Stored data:

━━━━━━━━━━━━━━━━

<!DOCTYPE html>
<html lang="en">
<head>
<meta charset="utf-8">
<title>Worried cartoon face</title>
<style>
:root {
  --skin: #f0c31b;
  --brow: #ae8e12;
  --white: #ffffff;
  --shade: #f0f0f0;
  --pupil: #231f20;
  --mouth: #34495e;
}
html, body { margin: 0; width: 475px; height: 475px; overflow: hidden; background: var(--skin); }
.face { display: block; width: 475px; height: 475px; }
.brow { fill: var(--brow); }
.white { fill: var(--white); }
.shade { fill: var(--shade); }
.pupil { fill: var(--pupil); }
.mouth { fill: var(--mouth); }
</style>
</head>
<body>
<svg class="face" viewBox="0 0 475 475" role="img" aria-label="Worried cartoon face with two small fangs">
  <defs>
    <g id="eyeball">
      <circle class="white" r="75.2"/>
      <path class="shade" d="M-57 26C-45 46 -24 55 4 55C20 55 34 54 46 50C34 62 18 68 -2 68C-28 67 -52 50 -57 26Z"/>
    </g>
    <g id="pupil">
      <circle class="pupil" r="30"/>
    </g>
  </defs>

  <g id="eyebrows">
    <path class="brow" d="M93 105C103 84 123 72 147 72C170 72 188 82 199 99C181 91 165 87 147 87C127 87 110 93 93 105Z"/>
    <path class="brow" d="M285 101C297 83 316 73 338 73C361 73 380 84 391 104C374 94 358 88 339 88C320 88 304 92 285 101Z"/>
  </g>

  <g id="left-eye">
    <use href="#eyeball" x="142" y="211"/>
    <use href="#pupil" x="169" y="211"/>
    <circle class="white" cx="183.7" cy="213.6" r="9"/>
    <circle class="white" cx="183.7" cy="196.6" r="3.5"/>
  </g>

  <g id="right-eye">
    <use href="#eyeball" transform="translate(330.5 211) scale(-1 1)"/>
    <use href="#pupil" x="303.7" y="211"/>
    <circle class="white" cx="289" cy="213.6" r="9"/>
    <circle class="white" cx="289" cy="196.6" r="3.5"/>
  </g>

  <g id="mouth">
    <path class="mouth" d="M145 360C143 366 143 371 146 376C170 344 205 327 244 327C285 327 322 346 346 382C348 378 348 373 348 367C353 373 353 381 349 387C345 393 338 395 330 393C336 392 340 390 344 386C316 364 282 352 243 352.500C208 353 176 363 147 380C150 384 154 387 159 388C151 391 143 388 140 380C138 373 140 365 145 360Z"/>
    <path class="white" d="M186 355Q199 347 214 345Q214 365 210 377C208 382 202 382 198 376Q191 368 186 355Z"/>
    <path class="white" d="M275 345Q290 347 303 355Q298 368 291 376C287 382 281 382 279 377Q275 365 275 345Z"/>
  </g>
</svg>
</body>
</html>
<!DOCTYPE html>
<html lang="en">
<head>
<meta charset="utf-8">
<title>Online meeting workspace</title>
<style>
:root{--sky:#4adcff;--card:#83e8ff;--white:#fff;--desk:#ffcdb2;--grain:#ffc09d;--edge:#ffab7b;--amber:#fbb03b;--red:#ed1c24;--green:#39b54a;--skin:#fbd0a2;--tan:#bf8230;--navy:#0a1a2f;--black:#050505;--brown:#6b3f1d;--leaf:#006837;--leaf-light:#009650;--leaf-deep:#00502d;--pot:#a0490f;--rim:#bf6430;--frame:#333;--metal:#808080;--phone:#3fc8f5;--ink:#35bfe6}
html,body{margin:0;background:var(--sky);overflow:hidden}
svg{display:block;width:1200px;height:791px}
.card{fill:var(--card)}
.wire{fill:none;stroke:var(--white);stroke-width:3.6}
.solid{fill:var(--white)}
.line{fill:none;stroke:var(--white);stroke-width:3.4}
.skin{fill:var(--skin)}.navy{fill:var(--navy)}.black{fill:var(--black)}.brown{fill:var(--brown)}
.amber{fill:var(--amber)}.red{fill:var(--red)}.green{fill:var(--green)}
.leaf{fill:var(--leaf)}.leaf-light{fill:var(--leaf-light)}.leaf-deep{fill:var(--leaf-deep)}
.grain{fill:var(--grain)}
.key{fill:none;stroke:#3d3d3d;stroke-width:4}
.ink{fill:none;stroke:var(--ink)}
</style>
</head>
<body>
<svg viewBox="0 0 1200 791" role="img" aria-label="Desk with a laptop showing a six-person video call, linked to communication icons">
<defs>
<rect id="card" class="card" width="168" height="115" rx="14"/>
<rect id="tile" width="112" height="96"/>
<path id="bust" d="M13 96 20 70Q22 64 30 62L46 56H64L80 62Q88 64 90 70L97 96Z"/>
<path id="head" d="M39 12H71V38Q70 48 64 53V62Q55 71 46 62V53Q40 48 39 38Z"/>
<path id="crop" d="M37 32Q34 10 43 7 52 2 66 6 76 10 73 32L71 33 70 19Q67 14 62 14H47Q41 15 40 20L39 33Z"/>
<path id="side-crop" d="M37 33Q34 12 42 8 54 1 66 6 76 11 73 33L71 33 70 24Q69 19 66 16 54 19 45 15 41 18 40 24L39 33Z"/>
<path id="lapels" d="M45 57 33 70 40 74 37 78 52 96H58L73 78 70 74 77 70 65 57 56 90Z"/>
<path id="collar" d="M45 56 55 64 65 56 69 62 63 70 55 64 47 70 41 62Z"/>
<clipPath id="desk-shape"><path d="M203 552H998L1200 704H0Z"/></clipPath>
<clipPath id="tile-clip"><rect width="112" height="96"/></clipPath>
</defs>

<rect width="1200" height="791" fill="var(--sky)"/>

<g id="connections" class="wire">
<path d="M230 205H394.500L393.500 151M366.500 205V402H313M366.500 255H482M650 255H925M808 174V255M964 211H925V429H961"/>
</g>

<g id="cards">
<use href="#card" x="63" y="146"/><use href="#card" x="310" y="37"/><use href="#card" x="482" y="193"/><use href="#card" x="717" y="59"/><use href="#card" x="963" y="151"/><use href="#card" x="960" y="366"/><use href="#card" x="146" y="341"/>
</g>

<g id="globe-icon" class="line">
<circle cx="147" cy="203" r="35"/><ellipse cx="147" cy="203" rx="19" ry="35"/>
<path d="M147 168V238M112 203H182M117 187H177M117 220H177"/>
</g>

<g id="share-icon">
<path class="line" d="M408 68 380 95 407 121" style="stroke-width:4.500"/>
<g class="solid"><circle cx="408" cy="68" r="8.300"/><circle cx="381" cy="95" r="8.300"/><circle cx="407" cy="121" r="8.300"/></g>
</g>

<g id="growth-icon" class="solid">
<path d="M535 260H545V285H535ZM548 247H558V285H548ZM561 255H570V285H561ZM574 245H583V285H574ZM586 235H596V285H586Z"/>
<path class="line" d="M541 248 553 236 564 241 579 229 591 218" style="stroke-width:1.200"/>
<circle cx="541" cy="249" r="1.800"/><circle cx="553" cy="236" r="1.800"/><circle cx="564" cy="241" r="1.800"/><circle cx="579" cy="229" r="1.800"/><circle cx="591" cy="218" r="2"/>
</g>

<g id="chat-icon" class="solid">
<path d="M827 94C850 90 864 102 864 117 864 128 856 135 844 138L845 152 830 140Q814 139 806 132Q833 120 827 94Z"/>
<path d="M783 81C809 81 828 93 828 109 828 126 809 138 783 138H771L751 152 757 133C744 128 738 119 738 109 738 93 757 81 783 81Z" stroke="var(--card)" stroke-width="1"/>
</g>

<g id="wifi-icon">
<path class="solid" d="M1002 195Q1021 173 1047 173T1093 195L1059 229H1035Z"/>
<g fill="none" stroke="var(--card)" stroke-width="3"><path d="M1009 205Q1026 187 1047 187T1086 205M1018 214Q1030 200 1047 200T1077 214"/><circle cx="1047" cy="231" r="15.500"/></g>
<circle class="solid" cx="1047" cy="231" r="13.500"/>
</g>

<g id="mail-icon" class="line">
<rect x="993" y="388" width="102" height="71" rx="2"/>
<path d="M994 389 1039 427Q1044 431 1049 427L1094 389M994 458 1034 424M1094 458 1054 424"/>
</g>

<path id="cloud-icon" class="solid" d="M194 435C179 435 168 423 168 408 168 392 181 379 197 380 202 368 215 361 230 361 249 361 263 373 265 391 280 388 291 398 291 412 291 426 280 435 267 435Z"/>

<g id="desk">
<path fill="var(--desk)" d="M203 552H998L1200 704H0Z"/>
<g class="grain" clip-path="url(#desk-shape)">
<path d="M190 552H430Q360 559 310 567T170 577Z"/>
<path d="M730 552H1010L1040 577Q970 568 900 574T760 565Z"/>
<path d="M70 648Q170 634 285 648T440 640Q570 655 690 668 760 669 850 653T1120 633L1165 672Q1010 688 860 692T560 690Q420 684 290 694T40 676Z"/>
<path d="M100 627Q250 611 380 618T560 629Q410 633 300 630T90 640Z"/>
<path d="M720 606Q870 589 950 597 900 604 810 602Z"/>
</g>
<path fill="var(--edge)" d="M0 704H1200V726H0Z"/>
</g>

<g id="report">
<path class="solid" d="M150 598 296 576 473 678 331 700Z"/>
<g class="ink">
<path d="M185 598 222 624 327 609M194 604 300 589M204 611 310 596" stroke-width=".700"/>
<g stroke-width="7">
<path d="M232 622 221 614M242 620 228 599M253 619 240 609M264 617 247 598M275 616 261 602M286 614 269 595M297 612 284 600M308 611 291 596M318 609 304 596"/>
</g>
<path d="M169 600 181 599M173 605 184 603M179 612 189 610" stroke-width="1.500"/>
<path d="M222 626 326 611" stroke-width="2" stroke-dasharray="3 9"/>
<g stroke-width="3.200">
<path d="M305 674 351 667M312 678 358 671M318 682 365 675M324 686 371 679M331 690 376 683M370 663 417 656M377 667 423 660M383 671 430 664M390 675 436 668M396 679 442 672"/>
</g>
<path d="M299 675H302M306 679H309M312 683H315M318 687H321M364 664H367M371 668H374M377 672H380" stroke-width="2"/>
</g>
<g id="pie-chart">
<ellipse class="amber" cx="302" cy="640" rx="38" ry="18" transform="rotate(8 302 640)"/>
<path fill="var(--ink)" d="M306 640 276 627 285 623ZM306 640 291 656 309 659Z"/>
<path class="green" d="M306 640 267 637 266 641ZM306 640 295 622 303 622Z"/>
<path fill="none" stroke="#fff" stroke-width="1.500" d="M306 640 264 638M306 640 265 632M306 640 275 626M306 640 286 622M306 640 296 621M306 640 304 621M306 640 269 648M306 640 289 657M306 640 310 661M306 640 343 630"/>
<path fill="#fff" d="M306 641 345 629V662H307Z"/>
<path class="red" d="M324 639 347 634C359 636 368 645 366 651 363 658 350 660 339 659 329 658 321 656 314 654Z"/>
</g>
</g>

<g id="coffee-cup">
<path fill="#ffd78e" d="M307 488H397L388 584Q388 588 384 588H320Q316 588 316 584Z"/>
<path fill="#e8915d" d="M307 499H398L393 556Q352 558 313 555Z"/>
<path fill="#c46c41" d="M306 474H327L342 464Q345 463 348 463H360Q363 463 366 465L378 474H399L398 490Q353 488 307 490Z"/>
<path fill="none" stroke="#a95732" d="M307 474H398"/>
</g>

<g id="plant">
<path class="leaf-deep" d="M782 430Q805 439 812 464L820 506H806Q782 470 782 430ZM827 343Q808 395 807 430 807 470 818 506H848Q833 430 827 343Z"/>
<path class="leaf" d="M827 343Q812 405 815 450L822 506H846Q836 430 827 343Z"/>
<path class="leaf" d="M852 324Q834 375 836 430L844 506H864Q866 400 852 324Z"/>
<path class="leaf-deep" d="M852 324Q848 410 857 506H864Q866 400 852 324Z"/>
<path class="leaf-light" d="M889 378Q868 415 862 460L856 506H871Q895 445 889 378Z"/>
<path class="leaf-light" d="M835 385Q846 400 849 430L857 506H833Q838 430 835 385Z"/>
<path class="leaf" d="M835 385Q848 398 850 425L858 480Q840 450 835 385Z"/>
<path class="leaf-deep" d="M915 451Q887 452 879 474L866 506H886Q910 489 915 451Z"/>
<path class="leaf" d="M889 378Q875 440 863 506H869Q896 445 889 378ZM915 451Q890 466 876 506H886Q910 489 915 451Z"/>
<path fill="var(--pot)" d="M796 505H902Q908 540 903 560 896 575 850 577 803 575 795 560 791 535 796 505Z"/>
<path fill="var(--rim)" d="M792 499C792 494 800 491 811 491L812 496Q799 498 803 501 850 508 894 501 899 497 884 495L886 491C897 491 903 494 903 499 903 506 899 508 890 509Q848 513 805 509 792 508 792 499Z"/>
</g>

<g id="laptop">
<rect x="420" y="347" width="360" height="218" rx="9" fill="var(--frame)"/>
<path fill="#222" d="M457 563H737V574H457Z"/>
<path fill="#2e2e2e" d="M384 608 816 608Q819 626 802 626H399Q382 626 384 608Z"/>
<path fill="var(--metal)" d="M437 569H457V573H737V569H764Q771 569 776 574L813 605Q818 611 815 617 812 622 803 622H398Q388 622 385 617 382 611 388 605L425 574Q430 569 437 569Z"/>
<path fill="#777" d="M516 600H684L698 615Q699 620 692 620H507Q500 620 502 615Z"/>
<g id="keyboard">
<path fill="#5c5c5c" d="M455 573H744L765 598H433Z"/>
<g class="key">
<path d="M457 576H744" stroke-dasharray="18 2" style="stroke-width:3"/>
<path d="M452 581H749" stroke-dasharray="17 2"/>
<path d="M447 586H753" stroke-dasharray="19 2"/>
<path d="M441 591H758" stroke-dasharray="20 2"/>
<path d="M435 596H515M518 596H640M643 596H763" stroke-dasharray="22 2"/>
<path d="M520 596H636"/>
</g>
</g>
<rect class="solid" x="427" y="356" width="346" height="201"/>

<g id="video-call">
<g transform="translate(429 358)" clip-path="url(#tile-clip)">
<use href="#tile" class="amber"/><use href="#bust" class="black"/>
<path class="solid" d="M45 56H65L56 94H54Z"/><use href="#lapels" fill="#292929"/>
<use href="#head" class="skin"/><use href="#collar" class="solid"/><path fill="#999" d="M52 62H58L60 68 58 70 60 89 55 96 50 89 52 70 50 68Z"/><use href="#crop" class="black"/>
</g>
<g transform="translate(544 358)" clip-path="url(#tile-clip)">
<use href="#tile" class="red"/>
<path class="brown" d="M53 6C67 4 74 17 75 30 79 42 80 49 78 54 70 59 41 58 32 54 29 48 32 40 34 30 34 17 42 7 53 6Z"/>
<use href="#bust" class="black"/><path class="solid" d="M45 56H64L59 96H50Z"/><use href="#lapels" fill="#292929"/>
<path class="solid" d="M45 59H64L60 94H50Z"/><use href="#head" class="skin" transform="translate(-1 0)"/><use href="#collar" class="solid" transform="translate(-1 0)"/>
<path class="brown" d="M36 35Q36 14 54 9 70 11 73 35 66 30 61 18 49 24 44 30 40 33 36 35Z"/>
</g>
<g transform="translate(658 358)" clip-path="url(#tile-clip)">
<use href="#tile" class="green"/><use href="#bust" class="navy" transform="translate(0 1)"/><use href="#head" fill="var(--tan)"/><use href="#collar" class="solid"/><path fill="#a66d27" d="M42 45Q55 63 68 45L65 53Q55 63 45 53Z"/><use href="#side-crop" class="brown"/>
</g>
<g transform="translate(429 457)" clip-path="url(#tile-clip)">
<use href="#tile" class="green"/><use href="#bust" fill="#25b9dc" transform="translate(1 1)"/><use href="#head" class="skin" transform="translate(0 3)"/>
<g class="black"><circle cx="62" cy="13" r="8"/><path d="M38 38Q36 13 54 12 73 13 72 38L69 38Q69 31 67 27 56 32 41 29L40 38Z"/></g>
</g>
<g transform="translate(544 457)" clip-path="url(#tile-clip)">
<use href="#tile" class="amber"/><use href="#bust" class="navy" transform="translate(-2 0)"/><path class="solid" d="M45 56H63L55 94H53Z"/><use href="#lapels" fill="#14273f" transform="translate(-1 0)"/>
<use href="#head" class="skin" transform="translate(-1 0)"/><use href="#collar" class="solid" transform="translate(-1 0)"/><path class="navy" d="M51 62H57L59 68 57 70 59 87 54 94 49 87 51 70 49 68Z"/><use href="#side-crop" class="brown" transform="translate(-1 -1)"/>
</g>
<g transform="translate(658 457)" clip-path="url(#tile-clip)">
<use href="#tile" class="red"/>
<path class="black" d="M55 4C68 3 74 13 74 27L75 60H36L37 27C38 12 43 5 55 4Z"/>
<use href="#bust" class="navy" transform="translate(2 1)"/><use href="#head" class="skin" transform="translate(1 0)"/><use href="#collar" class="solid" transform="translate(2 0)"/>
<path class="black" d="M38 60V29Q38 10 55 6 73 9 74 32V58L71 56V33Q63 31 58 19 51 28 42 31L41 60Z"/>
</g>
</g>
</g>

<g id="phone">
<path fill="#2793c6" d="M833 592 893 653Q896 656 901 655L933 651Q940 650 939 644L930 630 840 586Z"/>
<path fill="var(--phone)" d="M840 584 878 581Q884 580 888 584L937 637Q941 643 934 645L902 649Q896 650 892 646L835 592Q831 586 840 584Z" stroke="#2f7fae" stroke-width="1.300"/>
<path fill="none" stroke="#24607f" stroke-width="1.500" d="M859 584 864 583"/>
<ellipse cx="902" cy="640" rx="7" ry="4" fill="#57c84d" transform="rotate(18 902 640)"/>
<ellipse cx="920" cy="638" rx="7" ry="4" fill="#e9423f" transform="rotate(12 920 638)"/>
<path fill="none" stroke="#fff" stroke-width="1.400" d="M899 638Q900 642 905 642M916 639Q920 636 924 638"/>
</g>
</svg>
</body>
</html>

━━━━━━━━━━━━━━━━

Try it. Look above for the line containing "640 267 637". Output from there through the line containing "324Q834 375 836", exactly and inclusively.

The completed task.
<path class="green" d="M306 640 267 637 266 641ZM306 640 295 622 303 622Z"/>
<path fill="none" stroke="#fff" stroke-width="1.500" d="M306 640 264 638M306 640 265 632M306 640 275 626M306 640 286 622M306 640 296 621M306 640 304 621M306 640 269 648M306 640 289 657M306 640 310 661M306 640 343 630"/>
<path fill="#fff" d="M306 641 345 629V662H307Z"/>
<path class="red" d="M324 639 347 634C359 636 368 645 366 651 363 658 350 660 339 659 329 658 321 656 314 654Z"/>
</g>
</g>

<g id="coffee-cup">
<path fill="#ffd78e" d="M307 488H397L388 584Q388 588 384 588H320Q316 588 316 584Z"/>
<path fill="#e8915d" d="M307 499H398L393 556Q352 558 313 555Z"/>
<path fill="#c46c41" d="M306 474H327L342 464Q345 463 348 463H360Q363 463 366 465L378 474H399L398 490Q353 488 307 490Z"/>
<path fill="none" stroke="#a95732" d="M307 474H398"/>
</g>

<g id="plant">
<path class="leaf-deep" d="M782 430Q805 439 812 464L820 506H806Q782 470 782 430ZM827 343Q808 395 807 430 807 470 818 506H848Q833 430 827 343Z"/>
<path class="leaf" d="M827 343Q812 405 815 450L822 506H846Q836 430 827 343Z"/>
<path class="leaf" d="M852 324Q834 375 836 430L844 506H864Q866 400 852 324Z"/>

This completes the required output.